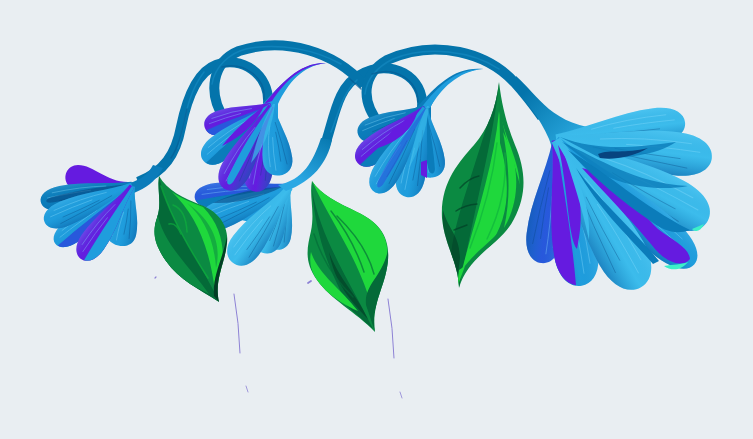
<!DOCTYPE html>
<html lang="en">
<head>
<meta charset="utf-8">
<title>Blue flower garland</title>
<style>
:root{--paper:#e9eef2;--stem:#0474ab;--stem-light:#1589c0;--stem-dark:#075f96;--sky:#3cbcec;--azure:#1f9ddd;--ocean:#0b7cba;--royal:#2858dc;--violet:#651be0;--navy:#07447f;--leaf:#0b8a42;--leaf-dark:#046a38;--leaf-bright:#1fd83c;--leaf-shadow:#033d25;--mint:#3cf0c8}
html,body{margin:0;height:100%;overflow:hidden;background:var(--paper)}
svg{display:block;width:753px;height:439px}
.stem{fill:none;stroke:var(--stem);stroke-width:10}
.shine,.shade{fill:none;stroke-width:1.5;stroke-linecap:round;opacity:.7}
.shine{stroke:var(--stem-light)}.shade{stroke:var(--stem-dark)}
.sky{fill:var(--sky)}.azure{fill:var(--azure)}.ocean{fill:var(--ocean)}.royal{fill:var(--royal)}.violet{fill:var(--violet)}.navy{fill:var(--navy)}
.leaf{fill:var(--leaf)}.leaf-dark{fill:var(--leaf-dark)}.leaf-bright{fill:var(--leaf-bright)}.leaf-shadow{fill:var(--leaf-shadow)}.mint{fill:var(--mint)}
.grain{fill:none;stroke-width:1;stroke-linecap:round;opacity:.35}
.grain path{vector-effect:non-scaling-stroke}
.veins{fill:none;stroke-width:1.5;stroke-linecap:round;opacity:.65}
.on-leaf{stroke:var(--leaf-dark)}.on-bright{stroke:#0fb23c}.cuts{stroke:var(--leaf-shadow)}
.fleck{fill:none;stroke:#7d6fd0;stroke-linecap:round;opacity:.85}
</style>
</head>
<body>
<svg viewBox="0 0 753 439" role="img" aria-label="Garland of blue and violet flowers with green leaves">
<defs>
<linearGradient id="volume" x1="0" y1="0" x2="0" y2="1">
<stop offset="0" stop-color="#7fdcff" stop-opacity=".22"/>
<stop offset=".5" stop-color="#0b7cba" stop-opacity="0"/>
<stop offset="1" stop-color="#0a5fa6" stop-opacity=".6"/>
</linearGradient>
<linearGradient id="flare-right" gradientUnits="userSpaceOnUse" x1="525" y1="92" x2="582" y2="150">
<stop offset="0" stop-color="#0474ab"/><stop offset="1" stop-color="#2fb0e6"/>
</linearGradient>
<linearGradient id="flare-lower" gradientUnits="userSpaceOnUse" x1="329" y1="132" x2="300" y2="182">
<stop offset="0" stop-color="#0474ab"/><stop offset="1" stop-color="#2ba8e4"/>
</linearGradient>
<path id="petal" d="M0 -4C26 -7 50 -20 77 -20C92 -20 100 -11 100 0C100 11 92 20 77 20C50 20 26 7 0 4Z"/>
<path id="fold" d="M0 0C35 1 65 1 99 5C97 14 89 20 77 20C50 20 26 7 0 4Z"/>
<path id="rib" d="M0 0C35 -6 60 -7 88 -4C96 -2 96 4 88 5C60 6 35 4 0 2Z"/>
<g id="puff">
<use href="#petal"/>
<use href="#petal" fill="url(#volume)"/>
<g class="grain"><path stroke="#8fe0ff" d="M28 -5Q55 -12 86 -11M45 -3Q66 -5 92 -4"/><path stroke="#07447f" d="M24 3Q55 9 85 12M38 2Q60 4 80 4"/></g>
</g>
<path id="leaf-left" d="M159 176C167 190 183 198 201 205C218 211 229 226 227 243C225 264 214 279 219 302C201 290 179 280 166 261C154 244 152 232 157 218C162 204 157 190 159 176Z"/>
<path id="leaf-middle" d="M312 181C321 195 337 202 357 212C379 222 390 237 388 260C386 286 371 303 375 332C356 312 330 299 317 280C304 262 307 248 311 231C315 211 309 196 312 181Z"/>
<path id="leaf-right" d="M499 82C502 107 507 125 515 145C526 171 527 194 514 219C501 245 469 254 459 288C458 261 445 247 442 218C440 183 459 162 474 145C488 129 496 108 499 82Z"/>
<clipPath id="clip-left"><use href="#leaf-left"/></clipPath>
<clipPath id="clip-middle"><use href="#leaf-middle"/></clipPath>
<clipPath id="clip-right"><use href="#leaf-right"/></clipPath>
</defs>
<rect width="753" height="439" fill="var(--paper)"/>

<g id="flecks" class="fleck">
<path d="M234 294Q239 323 240 353M388 299Q393 328 394 358" stroke-width="1"/>
<path d="M246 386L248 392M400 392L402 398" stroke-width=".8"/>
<path d="M308 283L311 281" stroke-width="1.8"/>
<path d="M155 278L156 277" stroke-width="1.2"/>
</g>

<g id="flower-lower">
<path class="azure" d="M290 183L225 196L228 217L250 222L248 240L266 236L284 225Z"/>
<g transform="translate(290 186) rotate(173) scale(.96 -.6)"><use href="#puff" class="royal"/><use href="#fold" class="ocean"/></g>
<g transform="translate(290 187) rotate(158) scale(.97 -.7)"><use href="#puff" class="azure"/></g>
<g transform="translate(288 188) rotate(103) scale(.63 -.7)"><use href="#puff" class="sky"/></g>
<g transform="translate(289 188) rotate(113) scale(.7 -.7)"><use href="#puff" class="sky"/></g>
<g transform="translate(290 187) rotate(127) scale(.95 -.8)"><use href="#puff" class="sky"/></g>
<path class="navy" opacity=".55" d="M282 187C256 187 232 194 213 203C238 204 262 197 282 187Z"/>
</g>

<g id="stems">
<path class="stem" d="M138 182C164 172 176 154 181 127C187 98 197 72 216 65C241 55 270 74 268 104"/>
<path class="stem" d="M324 148C334 120 337 86 360 75C391 57 425 77 422 108"/>
<path class="stem" stroke-width="11" d="M225 120C207 93 212 62 239 51C285 36 335 52 364 85"/>
<path class="stem" stroke-width="11" d="M381 126C359 100 363 74 387 60C436 38 488 53 515 83C525 94 534 106 542 117"/>
<path fill="url(#flare-lower)" d="M321 138L332 140C327 163 313 181 286 191L278 185C303 180 313 162 321 138Z"/>
<path class="shine" d="M212 84C215 66 230 53 246 49C279 42 316 50 341 64M365 94C367 78 377 67 393 59C426 45 472 51 499 69M178 148C185 121 187 94 204 72M331 132C339 112 342 94 357 80"/>
<path class="shade" d="M222 67C244 61 266 78 264 99M372 74C397 65 418 82 418 102M171 158C181 143 183 124 187 109M350 79L361 89"/>
</g>

<g id="flower-far-left">
<path class="violet" d="M128 182C106 182 94 165 78 165C67 165 62 177 68 185C76 193 105 195 128 188Z"/>
<path class="ocean" d="M153 165L163 168C154 183 146 188 134 193C130 212 124 226 112 228L80 232L67 205L100 187C128 185 144 182 153 165Z"/>
<g transform="translate(132 184) rotate(169) scale(.93 -.6)"><use href="#puff" class="ocean"/><use href="#rib" class="navy" opacity=".55"/></g>
<g transform="translate(132 186) rotate(103) scale(.61 -.75)"><use href="#puff" class="azure"/></g>
<g transform="translate(132 186) rotate(143) scale(.96 -.6)"><use href="#puff" class="azure"/><use href="#fold" class="royal"/></g>
<g transform="translate(132 185) rotate(157) scale(.95 -.64)"><use href="#puff" class="azure"/></g>
<g transform="translate(132 186) rotate(125) scale(.89 -.66)"><use href="#puff" class="violet"/><use href="#fold" class="azure"/></g>
</g>

<g id="flower-upper-left">
<path class="azure" d="M326 63C302 66 288 83 278 104L278 140L258 165L235 160L222 145L225 122L262 105C281 84 300 62 326 63Z"/>
<path class="violet" d="M326 63C301 66 286 80 272 101L264 104C281 84 299 62 326 63Z"/>
<g transform="translate(271 105) rotate(161) scale(.7 -.6)"><use href="#puff" class="violet"/><use href="#fold" class="royal"/></g>
<g transform="translate(271 107) rotate(101) scale(.86 -.7)"><use href="#puff" class="violet"/></g>
<g transform="translate(271 106) rotate(83) scale(.7 -.74)"><use href="#puff" class="azure"/></g>
<g transform="translate(271 106) rotate(141) scale(.87 -.66)"><use href="#puff" class="azure"/><use href="#fold" class="ocean"/></g>
<g transform="translate(271 106) rotate(119) scale(.95 -.74)"><use href="#puff" class="violet"/><use href="#rib" class="azure"/></g>
<path class="violet" d="M264 106C248 118 234 130 222 146C243 136 257 122 264 106Z"/>
<path class="sky" opacity=".7" d="M273 104C263 120 257 139 251 163C265 146 272 127 275 104Z"/>
</g>

<g id="flower-upper-middle">
<path class="ocean" d="M484 69C457 70 441 87 431 106L431 145L412 170L390 168L376 150L378 128L417 107C438 84 455 66 484 69Z"/>
<path class="azure" d="M482 69C458 72 441 88 430 108L421 108C439 85 456 69 482 69Z"/>
<g transform="translate(425 108) rotate(158) scale(.72 -.6)"><use href="#puff" class="ocean"/></g>
<g transform="translate(425 109) rotate(84) scale(.69 -.72)"><use href="#puff" class="azure"/><use href="#rib" class="ocean"/></g>
<g transform="translate(425 108) rotate(141) scale(.87 -.66)"><use href="#puff" class="violet"/><use href="#fold" class="ocean"/></g>
<g transform="translate(425 109) rotate(102) scale(.9 -.72)"><use href="#puff" class="azure"/></g>
<g transform="translate(425 108) rotate(121) scale(.98 -.68)"><use href="#puff" class="azure"/><use href="#rib" class="royal" opacity=".6"/></g>
<path class="violet" d="M417 113C403 120 390 131 378 148C397 142 412 130 417 113ZM421 162L427 160L427 178L421 175Z"/>
<path class="sky" opacity=".6" d="M427 106C417 126 413 146 409 168C420 148 427 129 429 106Z"/>
</g>

<g id="flower-right">
<path fill="url(#flare-right)" d="M516 76C538 95 552 127 606 129L665 125L672 155L664 205L655 240L625 250L585 250L548 230C557 200 559 165 549 139C540 118 528 104 514 88Z"/>
<g transform="translate(556 138) rotate(-7) scale(1.3 .88)"><use href="#puff" class="sky"/></g>
<g transform="translate(556 139) rotate(7) scale(1.57 1.08)"><use href="#puff" class="sky"/></g>
<g transform="translate(556 142) rotate(97) scale(1.22 .9)"><use href="#puff" class="royal"/></g>
<g transform="translate(556 140) rotate(28) scale(1.72 1.2)"><use href="#puff" class="sky"/></g>
<g transform="translate(556 140) rotate(80) scale(1.48 1.1)"><use href="#puff" class="azure"/><use href="#fold" class="violet"/></g>
<g transform="translate(556 140) rotate(42) scale(1.86 1)"><use href="#puff" class="azure"/></g>
<g transform="translate(556 140) rotate(60) scale(1.7 1.24)"><use href="#puff" class="sky"/></g>
<path class="violet" d="M582 168C613 174 631 202 658 229C674 241 689 248 690 259C683 268 667 263 655 249C635 224 613 202 582 168Z"/>
<path class="ocean" d="M576 168C598 199 629 225 659 261L653 264C630 237 601 213 576 168Z"/>
<path class="ocean" d="M568 150C608 173 642 206 690 230C676 235 664 231 652 222C622 202 594 178 568 150Z"/>
<path class="ocean" opacity=".8" d="M562 142C600 159 634 183 688 186C662 191 628 187 604 175ZM560 137C597 151 632 148 676 142C655 156 624 158 600 158Z"/>
<path class="navy" d="M598 154C610 149 625 154 648 148C631 158 612 160 600 158Z"/>
<path class="violet" d="M558 145C579 178 586 207 577 249C568 239 568 186 558 145Z"/>
<path class="sky" d="M563 150C582 184 591 211 589 240C582 207 573 180 563 150Z"/>
<path class="mint" d="M664 266C673 264 681 265 688 262C681 271 671 271 664 266ZM692 229L704 224C701 231 696 233 692 229Z"/>
</g>

<g id="leaves">
<use href="#leaf-left" class="leaf"/>
<g clip-path="url(#clip-left)">
<path class="leaf-dark" d="M159 176C170 225 200 260 219 302L181 283C159 260 149 240 159 176Z"/>
<path class="leaf" d="M157 209C160 241 188 264 209 294L178 278C155 258 149 234 157 209Z"/>
<path class="leaf-bright" d="M172 192C194 213 209 243 215 291C227 265 227 231 203 207C193 203 182 199 172 192Z"/>
<path class="leaf" d="M187 203C203 217 214 238 216 268C222 244 212 220 187 203Z" opacity=".55"/>
<path class="leaf-shadow" d="M228 231C224 257 212 275 214 296L219 302L224 274Z"/>
<path class="veins on-bright" d="M161 186Q173 224 208 278M173 205Q186 210 187 232M169 224Q176 222 181 234"/>
</g>
<use href="#leaf-middle" class="leaf"/>
<g clip-path="url(#clip-middle)">
<path class="leaf-bright" d="M312 181C331 223 358 257 371 305C371 286 386 279 387 258C390 235 376 217 345 206Z"/>
<path class="leaf-dark" d="M312 190C321 239 348 278 373 329L347 306C338 283 317 251 312 190Z"/>
<path class="leaf-bright" d="M311 252C318 274 340 288 358 311C334 300 305 280 311 252Z"/>
<path class="leaf-dark" d="M388 250C382 278 364 284 366 305L375 332C369 300 392 290 388 250Z"/>
<path class="leaf-shadow" d="M329 252C340 281 354 290 368 319C350 301 334 281 329 252Z" opacity=".6"/>
<path class="veins on-leaf" d="M314 234Q325 270 353 297M337 216Q366 244 374 274M331 211Q353 239 364 272"/>
</g>
<use href="#leaf-right" class="leaf"/>
<g clip-path="url(#clip-right)">
<path class="leaf-dark" d="M499 82C495 128 480 186 459 288L451 254C456 211 479 160 499 82Z"/>
<path class="leaf-bright" d="M499 111C494 165 475 219 462 270C480 243 517 230 519 188C522 168 507 143 499 111Z"/>
<path class="leaf" d="M499 88C500 130 512 153 520 185C519 212 503 235 487 249C513 216 509 176 500 143Z"/>
<path class="leaf-bright" d="M503 132C521 165 520 201 504 228C512 193 508 160 503 132Z"/>
<path class="leaf-shadow" d="M443 210C449 231 459 234 460 258L458 274C450 254 441 241 443 210Z" opacity=".6"/>
<path class="leaf-bright" d="M457 288L459 270L465 266Z"/>
<path class="veins cuts" d="M460 188Q469 178 479 176M456 211Q465 205 477 204M454 230L467 225"/>
<path class="veins on-bright" d="M497 143Q491 195 470 248M505 153Q508 196 487 239"/>
</g>
</g>
</svg>
</body>
</html>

######

* The task: Track down every line of the material containing the string "shadow", and copy it.

* Task output:
:root{--paper:#e9eef2;--stem:#0474ab;--stem-light:#1589c0;--stem-dark:#075f96;--sky:#3cbcec;--azure:#1f9ddd;--ocean:#0b7cba;--royal:#2858dc;--violet:#651be0;--navy:#07447f;--leaf:#0b8a42;--leaf-dark:#046a38;--leaf-bright:#1fd83c;--leaf-shadow:#033d25;--mint:#3cf0c8}
.leaf{fill:var(--leaf)}.leaf-dark{fill:var(--leaf-dark)}.leaf-bright{fill:var(--leaf-bright)}.leaf-shadow{fill:var(--leaf-shadow)}.mint{fill:var(--mint)}
.on-leaf{stroke:var(--leaf-dark)}.on-bright{stroke:#0fb23c}.cuts{stroke:var(--leaf-shadow)}
<path class="leaf-shadow" d="M228 231C224 257 212 275 214 296L219 302L224 274Z"/>
<path class="leaf-shadow" d="M329 252C340 281 354 290 368 319C350 301 334 281 329 252Z" opacity=".6"/>
<path class="leaf-shadow" d="M443 210C449 231 459 234 460 258L458 274C450 254 441 241 443 210Z" opacity=".6"/>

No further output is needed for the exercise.